• [Task item] Quote precisely the final stretch of the listing: start at the line containing "Q34 153 36 145 Q43 140 52 148" and stop after the last line.

• [The data]
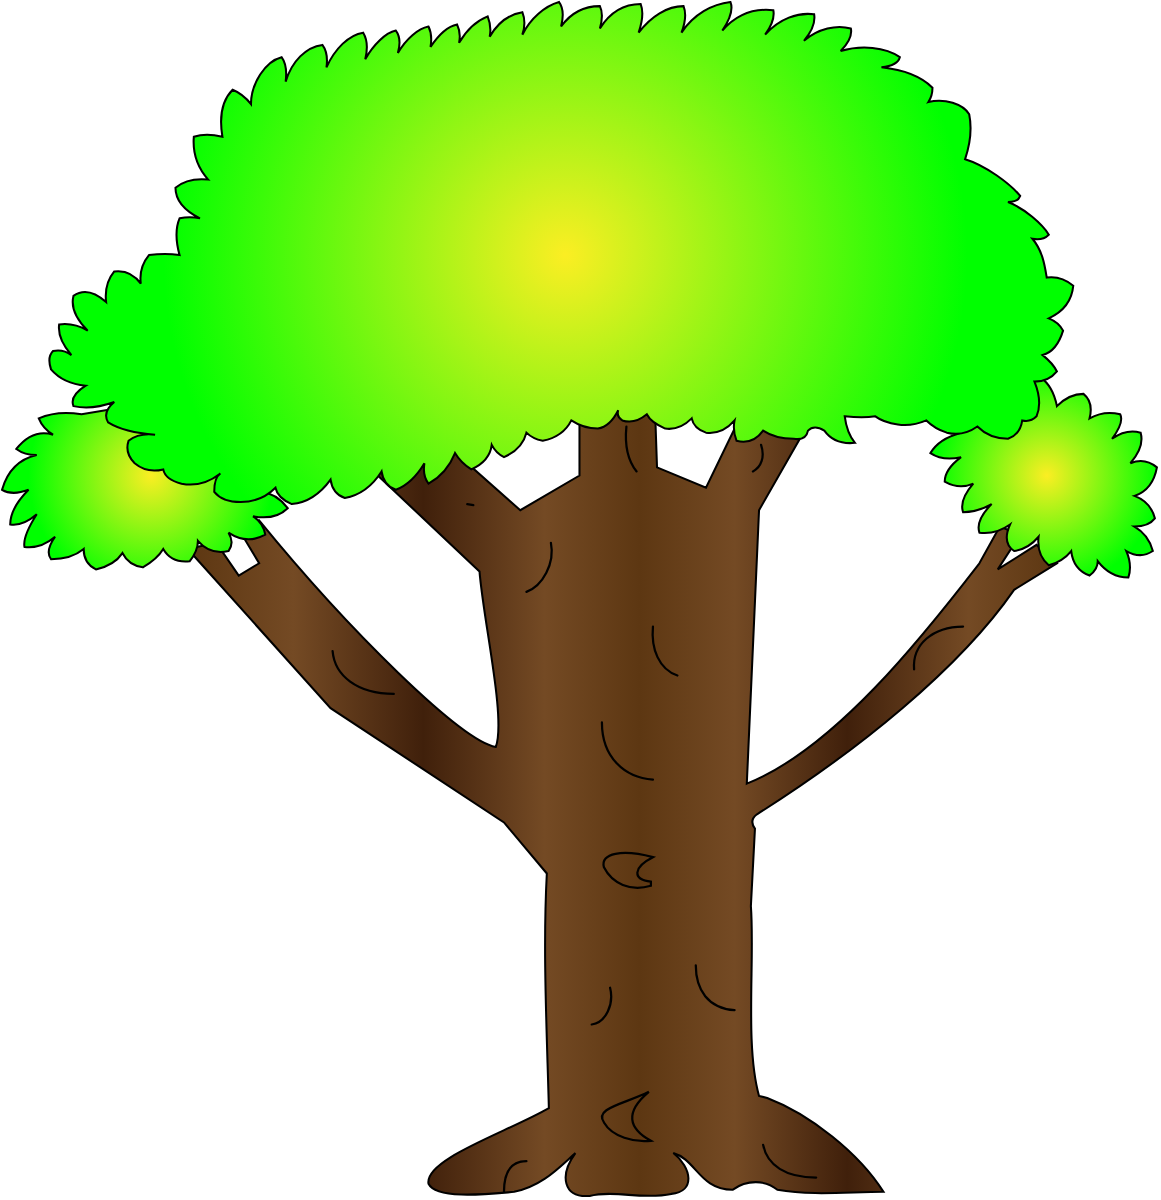
<!DOCTYPE html>
<html lang="en">
<head>
<meta charset="utf-8">
<title>Tree</title>
<style>
:root {
  --paper: #ffffff;
  --ink: #000000;
  --leaf-glow: #fbee23;
  --leaf: #00ff00;
  --bark-light: #744a24;
  --bark-mid: #5d3712;
  --bark-dark: #40200b;
}
html, body { margin: 0; background: var(--paper); overflow: hidden; }
.tree { display: block; width: 1161px; height: 1200px; }
.outlined { stroke: var(--ink); stroke-width: 1; stroke-linejoin: miter; }
.wood { fill: url(#bark); }
.crown { fill: url(#crown-glow); }
.left-foliage { fill: url(#left-glow); }
.right-foliage { fill: url(#right-glow); }
.bark-lines { fill: none; stroke: var(--ink); stroke-width: 1.1; stroke-linecap: round; }
.glow { stop-color: var(--leaf-glow); }
.green { stop-color: var(--leaf); }
.light { stop-color: var(--bark-light); }
.mid { stop-color: var(--bark-mid); }
.dark { stop-color: var(--bark-dark); }
</style>
</head>
<body>
<svg class="tree" viewBox="0 0 569 588" preserveAspectRatio="none" role="img" aria-label="Cartoon tree with a wide green crown and a brown trunk">
  <defs>
    <linearGradient id="bark" gradientUnits="userSpaceOnUse" x1="93" y1="0" x2="517" y2="0">
      <stop class="mid" offset="0"/>
      <stop class="light" offset=".12"/>
      <stop class="dark" offset=".27"/>
      <stop class="light" offset=".41"/>
      <stop class="mid" offset=".52"/>
      <stop class="light" offset=".63"/>
      <stop class="dark" offset=".76"/>
      <stop class="light" offset=".9"/>
      <stop class="mid" offset="1"/>
    </linearGradient>
    <radialGradient id="crown-glow" gradientUnits="userSpaceOnUse" cx="277" cy="125" r="197">
      <stop class="glow" offset="0"/><stop class="green" offset="1"/>
    </radialGradient>
    <radialGradient id="left-glow" gradientUnits="userSpaceOnUse" cx="74" cy="233" r="60">
      <stop class="glow" offset="0"/><stop class="green" offset="1"/>
    </radialGradient>
    <radialGradient id="right-glow" gradientUnits="userSpaceOnUse" cx="513" cy="233" r="55">
      <stop class="glow" offset="0"/><stop class="green" offset="1"/>
    </radialGradient>
  </defs>

  <g id="trunk">
    <path class="wood outlined" d="M92 269 L162 347 L247 403 L268 428
      C266 465 268 505 269 543
      C248 555 208 568 210 580 C214 588 240 585 252 584 C266 581 274 572 282 565
      C274 576 276 587 289 586 C301 583 315 588 329 585 C341 584 339 572 330 565
      C341 568 343 583 359 583 C366 578 375 578 381 583 C398 586 416 584 433 584
      C421 565 397 546 376 538 L372 537 C365 512 370 470 368 444 L370 406
      Q367 402 371 399 C420 368 470 328 497 289 L518 276
      L508 267 L489 279 L500 262 L490 258 L480 276
      C453 311 409 367 366 384 L372 250 L396 208 L361 208
      L346 239 L322 229 L321 200 L284 200 L284 233 L255 250 L220 219 L182 230
      L235 280 C237 305 248 352 243 366 C226 363 171 309 127 255
      L118 261 L127 276 L117 282 L106 266 Z"/>
    <g class="bark-lines">
      <path d="M307 209 C306 219 308 226 312 231"/>
      <path d="M373 218 C375 224 373 229 369 231"/>
      <path d="M229 247 L232 247.500"/>
      <path d="M270 266 C272 276 266 287 258 290"/>
      <path d="M320 307 C319 318 323 328 332 331"/>
      <path d="M295 354 C295 371 306 381 320 382"/>
      <path d="M163 319 C164 331 175 340 193 340"/>
      <path d="M448 328 C447 316 457 307 472 307"/>
      <path d="M320 420 C305 416 294 418 296 425 C300 433 309 437 319 434 L319 432 C310 431 310 425 320 420 Z"/>
      <path d="M341 473 C341 485 347 494 360 495"/>
      <path d="M299 484 C301 492 297 501 290 502"/>
      <path d="M318 535 C306 541 291 543 296 550 C300 557 311 560 319 559 C308 553 306 545 318 535 Z"/>
      <path d="M247 584 C247 575 250 569 258 569"/>
      <path d="M374 561 C376 571 385 577 400 577"/>
    </g>
  </g>

  <path class="left-foliage outlined" d="M40 203 Q28 201 19 205 Q21 210 26 213 Q16 210 8 220 Q12 223 18 223
    Q5 226 1 240 Q6 243 14 240 Q5 249 5 257 Q11 258 18 252 Q11 263 12 268 Q20 269 27 263
    Q22 270 25 274 Q35 274 41 269 Q41 276 47 279 Q56 277 60 271 Q63 277 70 278 Q77 274 80 269
    Q84 276 93 275 Q97 270 97 265 Q103 272 112 270 Q115 266 112 261 Q121 267 130 262 Q129 256 124 253
    Q135 255 141 249 Q136 242 126 240 L110 215 L70 198 Z"/>

  <path class="right-foliage outlined" d="M475 202 Q464 206 462 210 Q467 212 471 212 Q460 215 456 222 Q462 226 471 224
    Q463 230 463 236 Q470 240 477 237 Q470 245 472 251 Q479 251 486 247 Q478 255 480 261 Q488 262 495 257
    Q491 266 497 270 Q504 269 509 263 Q508 272 514 277 Q521 275 525 270 Q526 279 534 282 Q538 279 538 275
    Q544 283 553 283 Q555 277 552 270 Q559 274 565 270 Q563 262 556 258 Q563 258 566 254 Q564 246 556 243
    Q565 240 567 229 Q561 224 554 227 Q561 219 559 212 Q552 210 545 215 Q551 207 549 203 Q541 201 534 205
    Q536 197 531 193 Q524 193 518 199 Q516 189 510 185 Q502 184 498 190 Z"/>

  <path class="crown outlined" d="M109 67 C107 55 110 48 114 44 Q119 46 123 51
    C123 41 130 30 138 28 Q141 32 140 40
    C143 30 150 23 158 22 Q161 26 160 33
    C164 24 171 17 178 16 Q181 21 179 29
    C183 22 189 16 194 15 Q197 19 195 26
    C199 19 205 14 210 13 Q212 17 211 23
    C215 17 219 13 224 12 Q226 16 225 21
    C229 14 234 10 239 8 Q241 13 240 18
    C244 11 250 7 256 6 Q258 11 256 17
    C260 9 267 3 274 1 Q277 5 275 13
    C280 6 287 3 294 3 Q296 7 294 14
    C299 6 306 2 314 2 Q316 7 313 16
    C319 8 327 3 335 3 Q337 8 334 16
    C340 7 349 2 358 1 Q360 6 354 15
    C361 7 370 4 379 5 Q380 10 375 17
    C382 9 391 6 399 7 Q400 13 394 20
    C401 14 410 12 417 14 Q418 19 412 25
    C422 22 434 23 441 28 Q440 32 432 33
    C441 34 451 37 457 43 Q457 47 455 50
    C463 48 472 51 475 56 Q477 66 473 78
    C483 81 495 90 500 96 Q499 99 494 99
    C502 102 511 110 514 115 Q511 118 506 117
    C511 123 512 130 513 136 Q520 135 526 140 Q525 151 514 156
    Q519 158 521 162 Q518 172 511 174
    Q516 178 518 182 Q514 187 507 187
    Q511 197 508 204 Q505 207 501 206
    Q500 213 494 215 Q485 215 479 209
    Q472 214 464 212 Q458 210 454 206
    Q447 209 440 208 Q433 207 429 204
    Q423 205 414 204 Q415 212 419 217 Q409 218 404 211
    Q399 208 396 211 Q395 216 389 215 Q380 215 374 211
    Q369 218 361 216 Q359 211 360 206
    Q354 213 346 212 Q340 210 339 205
    Q333 211 326 210 Q319 207 317 203
    Q311 208 305 206 Q302 204 303 201
    Q299 209 293 210 Q286 210 280 206
    Q276 214 266 216 Q261 215 258 212
    Q256 220 247 224 Q243 222 241 218
    Q240 226 231 230 Q226 227 223 222
    Q219 232 210 237 Q207 233 208 227
    Q202 237 194 240 Q188 238 187 231
    Q180 242 169 244 Q163 242 162 235
    Q154 246 143 247 Q136 244 135 239
    Q128 246 118 246 Q109 246 105 241
    Q105 234 108 232 Q99 239 89 237 Q81 235 80 230
    Q72 232 66 227 Q61 222 63 216 Q68 212 76 213
    Q61 212 53 207 Q50 202 56 197
    Q45 201 36 199 Q34 194 42 189
    Q31 188 25 181 Q23 175 26 172 Q31 171 35 174
    Q28 166 29 159 Q36 158 43 162
    Q34 153 36 145 Q43 140 52 148
    Q51 139 56 133 Q64 132 69 139
    Q68 131 73 125 Q81 124 88 125
    Q85 114 88 107 Q93 106 98 107
    Q86 101 86 92 Q92 87 102 88
    Q94 79 95 67 Q101 65 109 67 Z"/>
</svg>
</body>
</html>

• [Answer to this task]
    Q34 153 36 145 Q43 140 52 148
    Q51 139 56 133 Q64 132 69 139
    Q68 131 73 125 Q81 124 88 125
    Q85 114 88 107 Q93 106 98 107
    Q86 101 86 92 Q92 87 102 88
    Q94 79 95 67 Q101 65 109 67 Z"/>
</svg>
</body>
</html>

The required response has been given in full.